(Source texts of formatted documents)
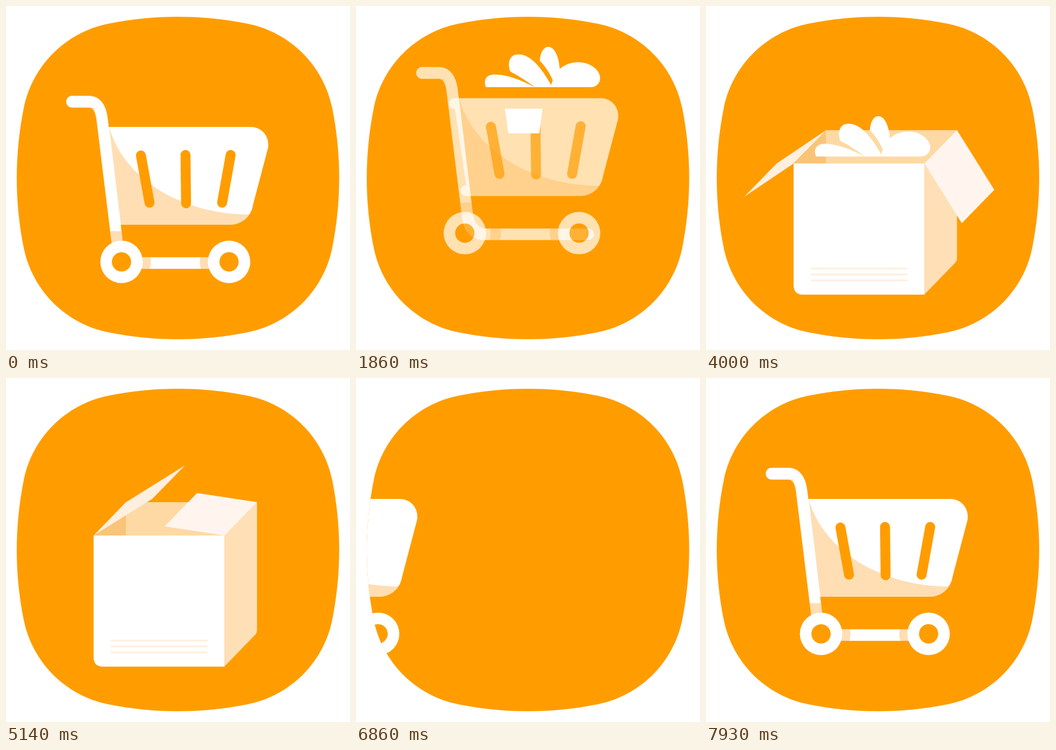
Animation, 640 px wide and 640 px high, one loop 8 s. Source, as an HTML page with a canvas:

```html
<!DOCTYPE html>
<html lang="en">
<head>
<meta charset="utf-8">
<title>Cart and box</title>
<style>
html, body { margin: 0; width: 100%; height: 100%; overflow: hidden; background: #fff; }
canvas { display: block; width: 100vmin; height: 100vmin; }
</style>
</head>
<body>
<canvas id="stage" width="640" height="640"></canvas>
<script>
const ctx = document.getElementById('stage').getContext('2d');
const LOOP = 8000;
const ORANGE = '#ff9d00', WHITE = '#fff', SHADE = 'rgba(255,146,8,.3)', BEIGE = '#ffdfb5';
const TAU = Math.PI * 2, RAD = Math.PI / 180;

const lerp = (a, b, p) => a + (b - a) * p;
const ease = u => (1 - Math.cos(Math.PI * u)) / 2;

// Value at time t from [time, value] keys, eased between neighbours.
function key(t, ...keys) {
  if (t <= keys[0][0]) return keys[0][1];
  for (let i = 1; i < keys.length; i++) {
    const [t0, a] = keys[i - 1], [t1, b] = keys[i];
    if (t < t1) return lerp(a, b, ease((t - t0) / (t1 - t0)));
  }
  return keys[keys.length - 1][1];
}

function fill(path, color, rule) {
  ctx.fillStyle = color;
  ctx.fill(path, rule || 'nonzero');
}

function poly(color, ...pts) {
  const p = new Path2D();
  pts.forEach(([x, y]) => p.lineTo(x, y));
  p.closePath();
  fill(p, color);
}

function disc(x, y, r, color) {
  if (r <= 0) return;
  const p = new Path2D();
  p.arc(x, y, r, 0, TAU);
  fill(p, color);
}

function line(x0, y0, x1, y1, width, color, cap) {
  ctx.lineWidth = width;
  ctx.strokeStyle = color;
  ctx.lineCap = cap;
  ctx.beginPath();
  ctx.moveTo(x0, y0);
  ctx.lineTo(x1, y1);
  ctx.stroke();
}

function withState(draw) {
  ctx.save();
  draw();
  ctx.restore();
}

// Badge: one quarter turned four times.
const badge = new Path2D();
{
  const quarter = new Path2D('M0 0L33 190C49 111 111 49 190 33C277 15.7 363 15.7 450 33L320 320L33 190Z');
  for (let i = 0; i < 4; i++) {
    const m = new DOMMatrix().translate(320, 320).rotate(90 * i).translate(-320, -320);
    const q = new Path2D('M320 320L33 190C49 111 111 49 190 33C277 15.7 363 15.7 450 33Z');
    badge.addPath(q, m);
  }
}

const basket = new Path2D('M182 225H455C477 225 491 244 487.500 264L459.500 370C456 392 439 407 417 407' +
  'H204A10 10 0 0 1 205 387L184 245A10 10 0 0 1 182 225Z');
const basketShade = new Path2D('M192 225C218 320 325 388 455 388C448 400 434 407 417 407H213.500Z');
const frame = new Path2D('M123 167H154C173 167 186 182 189 207L217 436C219 455 227 467.500 243 467.500H432' +
  'A10.700 10.700 0 0 1 432 489H241C215 489 200 475 197 445L168 209C166 196 161 189 154 189H123A11 11 0 0 1 123 167Z');
const nookShade = new Path2D('M154 189H163Q166 197 168 209C166 196 161 189 154 189Z');
const barShadeLeft = new Path2D('M250 467.500H268.500Q271 478 267.500 489H250Z');
const barShadeRight = new Path2D('M380 467.500H361.500Q359 478 362.500 489H380Z');
const bow = new Path2D('M242 151C237 140 241 130 252 128C275 125 305 137 333 151Z' +
  'M333 151C318 140 303 130 287 122C281 105 286 90 302 90C327 90 347 119 363 147L366 138' +
  'C362 128 353 113 342 102C343 85 350 75 359 76C372 78 378 100 379 117' +
  'C400 99 430 102 445 116C462 132 453 151 437 151Z');

function wheel(x, y, r, hole) {
  disc(x, y, hole, ORANGE);
  const ring = new Path2D();
  ring.arc(x, y, r, 0, TAU);
  ring.moveTo(x + hole, y);
  ring.arc(x, y, hole, 0, TAU);
  fill(ring, WHITE, 'evenodd');
}

function slot(x0, y0, x1, y1, p) {
  if (p <= 0) return;
  const cx = (x0 + x1) / 2, cy = (y0 + y1) / 2;
  line(lerp(cx, x0, p), lerp(cy, y0, p), lerp(cx, x1, p), lerp(cy, y1, p), 18.5, ORANGE, 'round');
}

function drawCart(o) {
  withState(() => {
    ctx.globalAlpha = o.alpha;
    ctx.translate(298 + o.x, 516 + o.y);
    ctx.scale(o.sx, o.sy);
    ctx.translate(-298, -516);
    withState(() => {
      ctx.translate(190, 225 + o.sag);
      ctx.rotate(o.sag * 0.0007);
      ctx.translate(-190, -225);
      fill(basket, WHITE);
      fill(basketShade, SHADE);
    });
    slot(251, 278, 267, 366, o.slots[0]);
    slot(334, 277, 335, 367, o.slots[1]);
    slot(418, 277, 402, 366, o.slots[2]);
    fill(frame, WHITE);
    fill(nookShade, SHADE);
    poly(SHADE, [193.5, 419], [215, 419], [218, 442], [197, 442]);
    fill(barShadeLeft, SHADE);
    fill(barShadeRight, SHADE);
    wheel(215 + o.roll, 476, 39.5, 18);
    wheel(415, 476, 39.5, 18);
  });
}

function cartLeaving(t) {
  drawCart({
    x: 0,
    y: key(t, [430, 0], [640, 25], [950, -114], [1250, -34], [1450, -60], [1650, -53.5]),
    sx: key(t, [430, 1], [640, 1.08], [830, 0.95], [1050, 1]),
    sy: key(t, [430, 1], [640, 0.88], [830, 1.03], [1050, 1]),
    sag: 0,
    roll: key(t, [1450, 0], [1860, -12.5]),
    slots: [1, 1, 1],
    alpha: key(t, [1740, 1], [1860, 0.7], [2040, 0])
  });
}

function cartArriving(t) {
  drawCart({
    x: key(t, [6700, -520], [7180, 58], [7540, -7], [8050, 0]),
    y: 0, sx: 1, sy: 1, roll: 0, alpha: 1,
    sag: key(t, [7050, 0], [7270, 10.5], [7480, -3], [7620, 0]),
    slots: [0, 1, 2].map(i => key(t, [7020 + 85 * i, 0], [7400 + 85 * i, 1]))
  });
}

function drawBow(t) {
  const grow = key(t, [1400, 0], [1660, 1.02], [1780, 1]);
  if (grow <= 0 || t > 4700) return;
  const dy = key(t, [2080, 0], [3100, 126], [4000, 129], [4500, 265]);
  withState(() => {
    ctx.translate(347 - 0.287 * Math.min(dy, 150), 151 + dy);
    ctx.scale(grow, grow);
    ctx.translate(-347, -151);
    fill(bow, WHITE);
  });
}

// Front face with a rounded lower left corner.
function front(x, y, w, h, r, taper, color) {
  const p = new Path2D();
  p.moveTo(x, y);
  p.lineTo(x + w, y);
  p.lineTo(x + w - taper, y + h);
  p.lineTo(x + r + taper, y + h);
  p.quadraticCurveTo(x + taper, y + h, x + taper, y + h - r);
  p.closePath();
  fill(p, color);
}

function drawFront(t) {
  const s = key(t, [1700, 0], [1860, 1]);
  if (s <= 0) return;
  const q = key(t, [1860, 0], [2080, 1], [2190, 1.035], [2310, 0.98], [2430, 1]);
  const w = lerp(70, 243.5, q) * s, h = lerp(46, 244, q) * s;
  const cx = lerp(312, 284.7, q), cy = lerp(214, 415, q);
  const x = cx - w / 2, y = cy - h / 2;
  const r = Math.max(0, lerp(3, 18, q) * s), taper = Math.max(0, 6 * (1 - q)) * s;
  const edge = key(t, [2500, 0], [2700, 3.5], [2850, 3.5], [3200, 0]);
  if (edge > 0) {
    front(x, y, w, h, r, taper, '#ffe3bf');
    front(x + edge * 0.6, y + edge, w - edge * 1.7, h - edge * 2, r, taper, WHITE);
  } else {
    front(x, y, w, h, r, taper, WHITE);
  }
  const text = key(t, [2430, 0], [2700, 1]);
  for (let i = 0; i < 3; i++) {
    if (text > 0) line(195, 488.5 + 11 * i, 195 + 180 * text, 488.5 + 11 * i, 3.6, '#fff0e2', 'butt');
  }
}

function drawInside(t) {
  const k = key(t, [2760, 0], [3200, 1]);
  if (t > 2600 && k < 1) {
    const x = key(t, [2600, 300], [2790, 243], [3200, 163]);
    const reach = key(t, [2600, 0], [2790, 0.8], [3000, 1]);
    poly('#ffd290', [x, 293], [x + 60 * reach, 293 - 62 * reach],
      [x + 9 + 60 * reach, 293 - 62 * reach], [x + 9, 293]);
  }
  if (k <= 0) return;
  withState(() => {
    ctx.globalAlpha = k;
    poly('#ffd9a3', [223, 231], [467, 231], [406, 294], [223, 294]);
    poly('#fac478', [163, 294], [223, 231], [223, 294]);
  });
}

function drawSide(t) {
  const h = key(t, [2640, 0], [2790, 14], [3320, 244]);
  if (h <= 0) return;
  const r = Math.min(12, h / 6);
  const p = new Path2D();
  p.moveTo(406, 293);
  p.lineTo(467, 231);
  p.lineTo(467, 231 + h - r * 0.55);
  p.quadraticCurveTo(467, 231 + h, 467 - r * 0.45, 231 + h + r * 0.4);
  p.lineTo(406, 293 + h);
  p.closePath();
  fill(p, h < 60 ? '#ffd290' : BEIGE);
}

function flap(x, angle, length, color) {
  if (length <= 0) return;
  const dx = Math.cos(angle * RAD) * length, dy = Math.sin(angle * RAD) * length;
  poly(color, [x, 293], [x + 60.5, 231], [x + 60.5 + dx, 231 + dy], [x + dx, 293 + dy]);
}

function drawBox(t) {
  withState(() => {
    const dx = key(t, [5620, 0], [5950, 30], [6240, -42], [6360, -19], [6800, 540]);
    const dy = key(t, [2430, 0], [2720, -4.5], [2800, -4.5], [3050, 0], [5740, 0], [5950, -97], [6180, -10], [6360, -24]);
    ctx.translate(285 + dx, 537 + dy);
    ctx.rotate(key(t, [5620, 0], [5950, 3], [6220, 0], [6360, -4.4], [6550, -6]) * RAD);
    ctx.scale(1, key(t, [5560, 1], [5740, 0.93], [5930, 1.01], [6180, 0.9]));
    ctx.translate(-285, -537);

    if (t < 5500) drawInside(t);
    if (t > 2040) withState(() => {
      ctx.setTransform(1, 0, 0, 1, 0, 0);
      drawBow(t);
    });
    const out = key(t, [3250, 0], [3790, 0.8], [4000, 1]);
    flap(163, key(t, [4080, 146], [5500, 360]), out * key(t, [4080, 111], [5500, 132]), '#ffefdf');
    drawFront(t);
    drawSide(t);
    flap(406.5, key(t, [4000, 58], [5300, -180]), out * key(t, [4000, 131], [5300, 112]), '#fff5ee');
  });

  const shift = key(t, [6240, -42], [6360, -19], [6800, 540]);
  const roller = (x, t0) => {
    const r = key(t, [t0, 0], [t0 + 180, 39.5]);
    if (r > 0) wheel(x + shift, 478, r, key(t, [t0 + 130, 0], [t0 + 240, 18]));
  };
  roller(183.5, 6237);
  roller(383.5, 6365);
}

function draw(t) {
  ctx.setTransform(1, 0, 0, 1, 0, 0);
  ctx.fillStyle = WHITE;
  ctx.fillRect(0, 0, 640, 640);
  // Full middle disc closes the hairlines between the quarters.
  fill(badge, ORANGE);
  ctx.strokeStyle = ORANGE;
  disc(320, 320, 290, ORANGE);
  line(52, 182, 588, 458, 30, ORANGE, 'butt');
  withState(() => {
    ctx.clip(badge);
    if (t < 2040) cartLeaving(t);
    if (t < 2040) drawBow(t);
    if (t > 1700 && t < 6820) drawBox(t);
    if (t > 6700) cartArriving(t);
  });
}

function tick() {
  draw(performance.now() % LOOP);
  requestAnimationFrame(tick);
}
tick();
</script>
</body>
</html>
```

■ **Work item**: Each line of the records that contains the string "rotate" must be copied.

■ **Solution**:
    const m = new DOMMatrix().translate(320, 320).rotate(90 * i).translate(-320, -320);
      ctx.rotate(o.sag * 0.0007);
    ctx.rotate(key(t, [5620, 0], [5950, 3], [6220, 0], [6360, -4.4], [6550, -6]) * RAD);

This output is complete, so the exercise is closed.